• [Work instructions]: Please reproduce every record exactly as written, leaving out the pictures.

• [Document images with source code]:
Start of Block

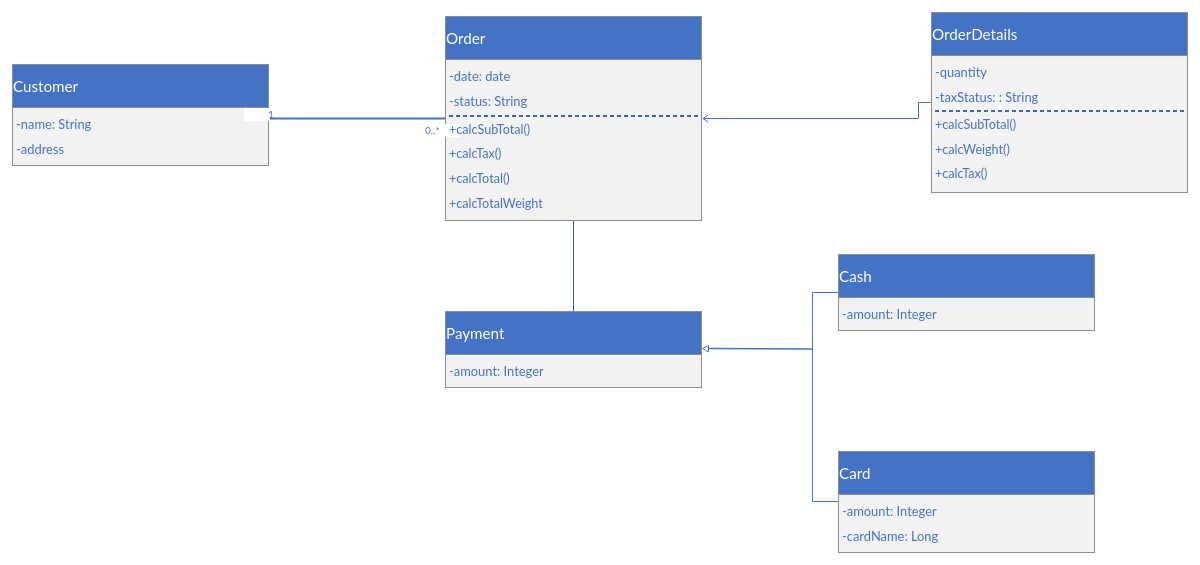
<!DOCTYPE html>
<html lang="en">
<head>
<meta charset="utf-8">
<title>Order class diagram</title>
<style>
:root {
  --blue: #4472c4;
  --navy: #3a5a9c;
  --panel: #f2f2f2;
  --border: #8a8d93;
  --paper: #ffffff;
}
* { box-sizing: border-box; margin: 0; padding: 0; }
html, body { width: 1200px; height: 565px; overflow: hidden; background: var(--paper); }
body { font-family: Lato, "Open Sans", sans-serif; }
.diagram { position: relative; width: 1200px; height: 565px; overflow: hidden; }
.class {
  position: absolute;
  width: 257px;
  display: flex;
  flex-direction: column;
  background: var(--panel);
  border: 1px solid var(--border);
}
.class h2 {
  height: 43px;
  flex: none;
  font-size: 15.2px;
  font-weight: 400;
  line-height: 42px;
  color: var(--paper);
  background: var(--blue);
  border-bottom: 1px solid var(--border);
}
.members {
  position: relative;
  z-index: 3;
  list-style: none;
  padding-left: 3px;
  font-size: 12.9px;
  line-height: 24.8px;
  color: var(--blue);
  white-space: nowrap;
}
.members:first-of-type { padding-top: 4px; }
.operations { font-size: 12.6px; }
.divider { height: 4px; flex: none; padding: 1px 2px 0 3px; }
.divider svg { display: block; width: 100%; height: 3px; }
.customer { left: 12px; top: 64px; height: 102px; }
.order { left: 445px; top: 16px; height: 205px; }
.order-details { left: 931px; top: 12px; height: 181px; }
.order-details .members { line-height: 24.6px; }
.payment { left: 445px; top: 311px; height: 77px; }
.cash { left: 838px; top: 254px; height: 77px; }
.card { left: 838px; top: 451px; height: 102px; }
.customer .members, .card .members { line-height: 25.4px; }
.connectors { position: absolute; inset: 0; z-index: 1; fill: none; stroke: var(--blue); }
.multiplicity {
  position: absolute;
  z-index: 2;
  background: var(--paper);
  color: var(--blue);
  font-size: 10px;
  line-height: 13px;
  white-space: nowrap;
}
.one { left: 244px; top: 108px; width: 26px; height: 13px; padding-left: 24px; }
.many { left: 421px; top: 124px; width: 39px; height: 13px; padding-left: 4px; }
</style>
</head>
<body>
<main class="diagram">
  <section class="class customer">
    <h2>Customer</h2>
    <ul class="members"><li>-name: String</li><li>-address</li></ul>
  </section>

  <section class="class order">
    <h2>Order</h2>
    <ul class="members"><li>-date: date</li><li>-status: String</li></ul>
    <div class="divider"><svg aria-hidden="true"><line x1="0" y1="1" x2="250" y2="1" stroke="#3f63ad" stroke-width="2" stroke-dasharray="4 3"/></svg></div>
    <ul class="members operations"><li>+calcSubTotal()</li><li>+calcTax()</li><li>+calcTotal()</li><li>+calcTotalWeight</li></ul>
  </section>

  <section class="class order-details">
    <h2>OrderDetails</h2>
    <ul class="members"><li>-quantity</li><li>-taxStatus: : String</li></ul>
    <div class="divider"><svg aria-hidden="true"><line x1="0" y1="1" x2="250" y2="1" stroke="#3f63ad" stroke-width="2" stroke-dasharray="4 3"/></svg></div>
    <ul class="members operations"><li>+calcSubTotal()</li><li>+calcWeight()</li><li>+calcTax()</li></ul>
  </section>

  <section class="class payment">
    <h2>Payment</h2>
    <ul class="members"><li>-amount: Integer</li></ul>
  </section>

  <section class="class cash">
    <h2>Cash</h2>
    <ul class="members"><li>-amount: Integer</li></ul>
  </section>

  <section class="class card">
    <h2>Card</h2>
    <ul class="members"><li>-amount: Integer</li><li>-cardName: Long</li></ul>
  </section>

  <svg class="connectors" width="1200" height="565" viewBox="0 0 1200 565" aria-hidden="true">
    <line class="customer-order" x1="268" y1="118.5" x2="445" y2="118.5" stroke-width="1.8"/>
    <polyline class="details-order" points="931,102.5 918.5,102.5 918.5,118.5 703,118.5"/>
    <polyline class="open-arrow" points="708,115 703,118.5 708,122"/>
    <line class="order-payment" x1="573.5" y1="221" x2="573.5" y2="311" stroke="#3a5a9c"/>
    <polyline class="cash-payment" points="838,292.5 812.5,292.5 812.5,349"/>
    <polyline class="card-payment" points="838,501.5 812.5,501.5 812.5,349"/>
    <line class="payment-trunk" x1="709" y1="348.5" x2="813" y2="349" stroke-width="1.6"/>
    <polygon class="hollow-arrow" points="702.5,348.5 708.5,345.5 708.5,352" fill="#ffffff"/>
  </svg>

  <span class="multiplicity one">1</span>
  <span class="multiplicity many">0..*</span>
</main>
</body>
</html>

End of Block

• [Solution to this task]:
<!DOCTYPE html>
<html lang="en">
<head>
<meta charset="utf-8">
<title>Order class diagram</title>
<style>
:root {
  --blue: #4472c4;
  --navy: #3a5a9c;
  --panel: #f2f2f2;
  --border: #8a8d93;
  --paper: #ffffff;
}
* { box-sizing: border-box; margin: 0; padding: 0; }
html, body { width: 1200px; height: 565px; overflow: hidden; background: var(--paper); }
body { font-family: Lato, "Open Sans", sans-serif; }
.diagram { position: relative; width: 1200px; height: 565px; overflow: hidden; }
.class {
  position: absolute;
  width: 257px;
  display: flex;
  flex-direction: column;
  background: var(--panel);
  border: 1px solid var(--border);
}
.class h2 {
  height: 43px;
  flex: none;
  font-size: 15.2px;
  font-weight: 400;
  line-height: 42px;
  color: var(--paper);
  background: var(--blue);
  border-bottom: 1px solid var(--border);
}
.members {
  position: relative;
  z-index: 3;
  list-style: none;
  padding-left: 3px;
  font-size: 12.9px;
  line-height: 24.8px;
  color: var(--blue);
  white-space: nowrap;
}
.members:first-of-type { padding-top: 4px; }
.operations { font-size: 12.6px; }
.divider { height: 4px; flex: none; padding: 1px 2px 0 3px; }
.divider svg { display: block; width: 100%; height: 3px; }
.customer { left: 12px; top: 64px; height: 102px; }
.order { left: 445px; top: 16px; height: 205px; }
.order-details { left: 931px; top: 12px; height: 181px; }
.order-details .members { line-height: 24.6px; }
.payment { left: 445px; top: 311px; height: 77px; }
.cash { left: 838px; top: 254px; height: 77px; }
.card { left: 838px; top: 451px; height: 102px; }
.customer .members, .card .members { line-height: 25.4px; }
.connectors { position: absolute; inset: 0; z-index: 1; fill: none; stroke: var(--blue); }
.multiplicity {
  position: absolute;
  z-index: 2;
  background: var(--paper);
  color: var(--blue);
  font-size: 10px;
  line-height: 13px;
  white-space: nowrap;
}
.one { left: 244px; top: 108px; width: 26px; height: 13px; padding-left: 24px; }
.many { left: 421px; top: 124px; width: 39px; height: 13px; padding-left: 4px; }
</style>
</head>
<body>
<main class="diagram">
  <section class="class customer">
    <h2>Customer</h2>
    <ul class="members"><li>-name: String</li><li>-address</li></ul>
  </section>

  <section class="class order">
    <h2>Order</h2>
    <ul class="members"><li>-date: date</li><li>-status: String</li></ul>
    <div class="divider"><svg aria-hidden="true"><line x1="0" y1="1" x2="250" y2="1" stroke="#3f63ad" stroke-width="2" stroke-dasharray="4 3"/></svg></div>
    <ul class="members operations"><li>+calcSubTotal()</li><li>+calcTax()</li><li>+calcTotal()</li><li>+calcTotalWeight</li></ul>
  </section>

  <section class="class order-details">
    <h2>OrderDetails</h2>
    <ul class="members"><li>-quantity</li><li>-taxStatus: : String</li></ul>
    <div class="divider"><svg aria-hidden="true"><line x1="0" y1="1" x2="250" y2="1" stroke="#3f63ad" stroke-width="2" stroke-dasharray="4 3"/></svg></div>
    <ul class="members operations"><li>+calcSubTotal()</li><li>+calcWeight()</li><li>+calcTax()</li></ul>
  </section>

  <section class="class payment">
    <h2>Payment</h2>
    <ul class="members"><li>-amount: Integer</li></ul>
  </section>

  <section class="class cash">
    <h2>Cash</h2>
    <ul class="members"><li>-amount: Integer</li></ul>
  </section>

  <section class="class card">
    <h2>Card</h2>
    <ul class="members"><li>-amount: Integer</li><li>-cardName: Long</li></ul>
  </section>

  <svg class="connectors" width="1200" height="565" viewBox="0 0 1200 565" aria-hidden="true">
    <line class="customer-order" x1="268" y1="118.5" x2="445" y2="118.5" stroke-width="1.8"/>
    <polyline class="details-order" points="931,102.5 918.5,102.5 918.5,118.5 703,118.5"/>
    <polyline class="open-arrow" points="708,115 703,118.5 708,122"/>
    <line class="order-payment" x1="573.5" y1="221" x2="573.5" y2="311" stroke="#3a5a9c"/>
    <polyline class="cash-payment" points="838,292.5 812.5,292.5 812.5,349"/>
    <polyline class="card-payment" points="838,501.5 812.5,501.5 812.5,349"/>
    <line class="payment-trunk" x1="709" y1="348.5" x2="813" y2="349" stroke-width="1.6"/>
    <polygon class="hollow-arrow" points="702.5,348.5 708.5,345.5 708.5,352" fill="#ffffff"/>
  </svg>

  <span class="multiplicity one">1</span>
  <span class="multiplicity many">0..*</span>
</main>
</body>
</html>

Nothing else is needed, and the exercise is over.